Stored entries
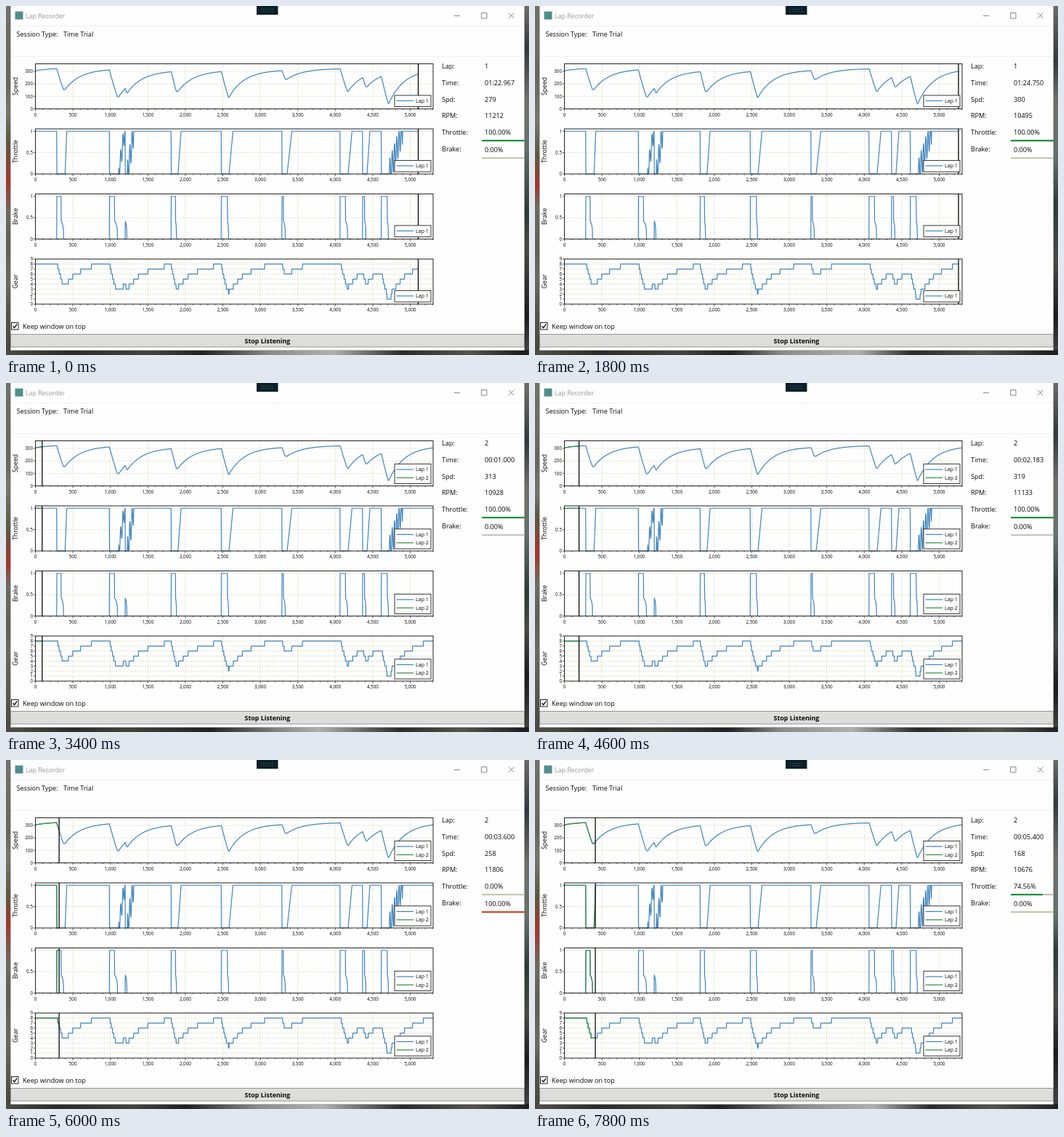
An HTML page that plays this animation: 720x480 px, repeating every 8000 ms.

```html
<!DOCTYPE html>
<html lang="en">
<head>
<meta charset="utf-8">
<title>Lap Recorder</title>
<style>
html, body { margin: 0; width: 100%; height: 100%; overflow: hidden; background: #fefefe; }
svg { display: block; width: 720px; height: 480px; }
text { font: 9.1px "Open Sans", "Noto Sans", sans-serif; fill: #080808; }
.title { font-size: 8.8px; fill: #999; }
.axis { font-size: 8.7px; text-anchor: middle; }
.tick { font-size: 6.3px; }
.mid { text-anchor: middle; }
.end { text-anchor: end; }
.key { font-size: 7.1px; }
.button { font-weight: 700; font-size: 8.9px; text-anchor: middle; }
.line { fill: none; stroke-width: 1.2; stroke-linejoin: round; }
.grid { stroke: #e0e0c4; stroke-dasharray: 2 1.5; }
.tickmark { stroke: #333; stroke-width: .8; }
.glyph { fill: none; stroke: #888; }
</style>
</head>
<body>
<script>
const LEFT = 40.5, RIGHT = 588, HEIGHT = 62, PX_PER_M = 0.1032;
const LOOP = 8000, STEP = 200, LAP_END = 2400;
const BLUE = '#3f85bd', GREEN = '#2f8f3c';

// Corners along the lap; all places are stage x, all speeds km/h.
const fields = ['brake', 'entry', 'release', 'apex', 'min', 'go', 'full'];
const corners = [
  [0, 0, 0, 0, 304.507, 40, 40],
  [69.8, 322.152, 76, 79.2, 155, 81.3, 83.646],
  [142.3, 312, 149.5, 153.5, 96, 155, 163.5],
  [164.2, 163, 164.2, 166.3, 128, 167, 176],
  [227.5, 297, 233.4, 234.6, 140, 236.8, 241],
  [296.5, 298, 305, 306.3, 93, 307, 312.5],
  [380, 306, 382, 384.5, 238, 387, 393.5],
  [460, 320, 467.3, 470.2, 140, 471, 476.3],
  [491, 250, 493.6, 495.5, 177, 497, 501],
  [516.7, 259, 525, 526.3, 43.4, 527, 546],
].map(row => Object.fromEntries(fields.map((f, i) => [f, row[i]])));
const finish = { brake: RIGHT, entry: 304.98 };

const between = (x, a, b) => Math.min(1, Math.max(0, (x - a) / (b - a)));
const cornerIndex = x => corners.findLastIndex(c => c.brake <= x);
const cornerAt = x => corners[cornerIndex(x)];

// Speed falls almost evenly while braking and recovers exponentially.
const PICKUP = 21.5;
const gain = d => 1 - Math.exp(-d / PICKUP);
function speed(x) {
  const i = cornerIndex(x), c = corners[i], next = corners[i + 1] || finish;
  if (x < c.apex) return c.min + (c.entry - c.min) * (1 - between(x, c.brake, c.apex)) ** 1.1;
  if (x < c.go) return c.min;
  return c.min + (next.entry - c.min) * gain(x - c.go) / gain(next.brake - c.go);
}

// A long run back to full throttle is unsteady.
function throttle(x) {
  const c = cornerAt(x), ramp = c.full - c.go;
  if (x >= c.full) return 1;
  const w = between(x, c.go, c.full), unsteady = Math.min(.3, Math.max(0, ramp - 7) * .15);
  return Math.min(1, Math.max(0, w + unsteady * Math.sin(x * 2) * (w > 0)));
}

function brake(x) {
  const c = cornerAt(x);
  if (x >= c.apex) return 0;
  return x < c.release ? 1 : .4238 * (1 - between(x, c.release, c.apex)) ** .25;
}

const shiftSpeeds = [80, 95, 146, 187, 220, 260, 291];
const gear = x => 1 + shiftSpeeds.filter(v => speed(x) >= v).length;

const rpmPerKmh = [130, 95, 75, 61.018, 52.6, 45.757, 40.184, 34.9];
function rpm(x) {
  const wheelSlip = gear(x) <= 4 ? 3.375 * throttle(x) : 0;
  return Math.round(speed(x) * (rpmPerKmh[gear(x) - 1] + wheelSlip));
}

// Key moments of each lap: [ms, lap time in s, cursor x]
const laps = [
  [[0, 82.967, 567.5], [1800, 84.75, 583], [2400, 85.35, 588]],
  [[2400, 0, LEFT], [3400, 1, 49.8], [4600, 2.1834, 60.6], [6000, 3.6, 73.146],
    [6800, 4.3834, 78.2766], [7800, 5.4, 83.0492]],
];
function moment(lap, ms) {
  const i = Math.max(1, lap.findIndex(k => k[0] >= ms)), a = lap[i - 1], b = lap[i];
  const u = between(ms, a[0], b[0]);
  return a.map((v, j) => v + (b[j] - v) * u);
}

const plots = [
  { name: 'Speed', max: 361, ticks: [0, 100, 200, 300], track: speed },
  { name: 'Throttle', max: 1.055, ticks: [0, .5, 1], track: throttle },
  { name: 'Brake', max: 1.055, ticks: [0, .5, 1], track: brake },
  { name: 'Gear', max: 9, ticks: [...Array(10).keys()], track: gear },
];

function add(parent, tag, attrs = {}, content = '') {
  const node = document.createElementNS('http://www.w3.org/2000/svg', tag);
  for (const k in attrs) node.setAttribute(k, attrs[k]);
  node.textContent = content;
  return parent.appendChild(node);
}
const svg = add(document.body, 'svg', { viewBox: '0 0 720 480' });
const rect = (x, y, width, height, attrs, parent = svg) => add(parent, 'rect', { x, y, width, height, ...attrs });
const path = (d, attrs, parent = svg) => add(parent, 'path', { d, ...attrs });
const label = (x, y, content, cls = '', parent = svg) => add(parent, 'text', { x, y, class: cls }, content);

// Blurred scenery showing around the window
const defs = add(svg, 'defs');
function scenery(id, box, colours, vertical) {
  const g = add(defs, 'linearGradient', vertical ? { id, x2: 0, y2: 1 } : { id });
  rect(...box, { fill: `url(#${id})` });
  return colours.map((c, i) => ({
    at: i / (colours.length - 1),
    node: add(g, 'stop', { 'stop-color': c }),
  }));
}
const stops = [
  scenery('sceneLeft', [0, 0, 7, 480], ['#71716a', '#6c6c64', '#66665e', '#77776c', '#5c5a40', '#a03828',
    '#6c6c64', '#5e5e58', '#6a6a62', '#55554e', '#48483f'], true),
  scenery('sceneRight', [713, 0, 7, 480], ['#6b6b66', '#33383c', '#6f6f6a', '#66706a', '#2c3a32', '#4a4a46',
    '#1c1c1c', '#444440'], true),
  scenery('sceneBottom', [0, 473, 720, 7], ['#4c4c44', '#2a2a28', '#44443e', '#202020', '#8a8a86', '#b0b0ac',
    '#2a2a28', '#55554e', '#202020'], false),
].flat();
const noise = n => { const v = Math.sin(n * 12.9898) * 43758.5453; return v - Math.floor(v); };

// Window
rect(6, 0, 708, 473.5, { fill: '#fefefe' });
path('M6.5 0V473.5H713.5V0', { fill: 'none', stroke: '#aaa', 'stroke-width': .8 });
path('M7 27.5H713M7 69.5H713', { stroke: '#f0f0f0' });
rect(345, 0, 29.5, 12, { fill: '#0a2028' });
path('M351 4.5H369M351 7.5H369', { stroke: '#3c5660', 'stroke-dasharray': '1.5 1.5' });
rect(12.5, 7.5, 11, 11, { fill: '#4f8f8a' });
label(27, 17, 'Lap Recorder', 'title');
path('M617 13.5H625M654.5 9.5H662V17H654.5ZM692 9.5L699.5 17M699.5 9.5L692 17', { class: 'glyph' });
label(14.5, 42, 'Session Type:');
label(79, 42, 'Time Trial');
rect(7.5, 435.5, 9.5, 9.5, { fill: '#fff', stroke: '#222' });
path('M9.5 440.2L11.6 442.6L15.2 437.6', { fill: 'none', stroke: '#111', 'stroke-width': 1.4 });
label(23, 443.7, 'Keep window on top');
rect(6.5, 451.5, 707, 17.5, { fill: '#dddddb', stroke: '#808080', 'stroke-width': .8 });
label(360, 464, 'Stop Listening', 'button');

// Readouts
const values = ['Lap', 'Time', 'Spd', 'RPM', 'Throttle', 'Brake'].map((name, i) => {
  const y = 86.3 + i * 22.7;
  label(600, y, name + ':');
  return label(659, y + (name === 'Brake' ? 1.6 : 0), '');
});
const bars = [[184, '#1c9440'], [208, '#d04a20']].map(([y, fill]) => {
  rect(655, y, 59, 2.2, { fill: '#c4c8b4' });
  return rect(655, y, 0, 2.2, { fill });
});

// Charts
const clips = laps.map((_, i) => rect(LEFT, 0, 0, 480, {}, add(defs, 'clipPath', { id: 'lap' + i })));
const cursors = [], legends = [];

function legend(bottom, count) {
  const g = add(svg, 'g'), h = 4 + 11.6 * count;
  rect(535, bottom - 3 - h, 50, h, { fill: '#fefefe', stroke: '#222', 'stroke-width': .9 }, g);
  for (let i = 0; i < count; i++) {
    const y = bottom - 11.2 - (count - 1 - i) * 11.4;
    path(`M537.5 ${y}H561`, { class: 'line', stroke: i ? GREEN : BLUE }, g);
    label(564, y + 2.4, 'Lap ' + (i + 1), 'key', g);
  }
  return g;
}

plots.forEach(({ name, max, ticks, track }, row) => {
  const top = 79.5 + row * 89.5, bottom = top + HEIGHT;
  const yOf = v => bottom - v / max * HEIGHT;
  for (const v of ticks) {
    const y = yOf(v);
    if (v) path(`M${LEFT} ${y}H${RIGHT}`, { class: 'grid' });
    path(`M${LEFT - 2.5} ${y}H${LEFT}`, { class: 'tickmark' });
    label(37, y + 2.3, v, 'tick end');
  }
  for (let m = 0; m <= 5300; m += 100) {
    const x = LEFT + m * PX_PER_M, major = m % 500 === 0;
    path(`M${x} ${bottom}v${major ? 3 : 1.6}`, { class: 'tickmark' });
    if (!major) continue;
    if (m) path(`M${x} ${top}V${bottom}`, { class: 'grid' });
    label(x, bottom + 10, m.toLocaleString('en-US'), 'tick mid');
  }
  add(svg, 'text', { transform: `translate(16 ${top + 31}) rotate(-90)`, class: 'axis' }, name);

  const points = [];
  for (let x = LEFT; x <= RIGHT; x += .25) points.push(`${x} ${yOf(track(x)).toFixed(2)}`);
  [BLUE, GREEN].forEach((stroke, i) =>
    path('M' + points.join('L'), { class: 'line', stroke, 'clip-path': `url(#lap${i})` }));
  rect(LEFT, top, RIGHT - LEFT, HEIGHT, { fill: 'none', stroke: '#222' });
  cursors.push(path(`M0 ${top}V${bottom}`, { stroke: '#080808', 'stroke-width': 1.3 }));
  legends.push([legend(bottom, 1), legend(bottom, 2)]);
});

function clock(seconds) {
  const ms = Math.round(Math.round(seconds * 60) / 60 * 1000);
  const pad = (n, size) => String(n).padStart(size, '0');
  return `${pad(Math.floor(ms / 60000), 2)}:${pad(Math.floor(ms / 1000) % 60, 2)}.${pad(ms % 1000, 3)}`;
}
const percent = v => (v * 100).toFixed(2) + '%';

function render(ms) {
  const lap = ms < LAP_END ? 0 : 1;
  const [, time, x] = moment(laps[lap], ms);

  clips[0].setAttribute('width', (lap ? RIGHT : x) - LEFT);
  clips[1].setAttribute('width', lap ? x - LEFT : 0);
  cursors.forEach(c => c.setAttribute('transform', `translate(${x} 0)`));
  legends.forEach(pair => pair.forEach((l, i) => l.setAttribute('display', i === lap ? 'inline' : 'none')));

  [lap + 1, clock(time), Math.floor(speed(x)), rpm(x), percent(throttle(x)), percent(brake(x))]
    .forEach((v, i) => { values[i].textContent = v; });
  [throttle, brake].forEach((track, i) => bars[i].setAttribute('width', 59 * track(x)));
  stops.forEach((s, i) => s.node.setAttribute('offset', s.at + (noise(i * 7 + ms / STEP) - .5) * .06));
}

let shown = -1;
const start = performance.now();
function tick() {
  const ms = Math.floor((performance.now() - start) % LOOP / STEP) * STEP;
  if (ms !== shown) render(shown = ms);
  requestAnimationFrame(tick);
}
tick();
</script>
</body>
</html>
```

§ **GOAL OF THE EXERCISE**
Every line above that holds "entry" should be tallied; answer with the total alone.

§ **TASK RESPONSE**
4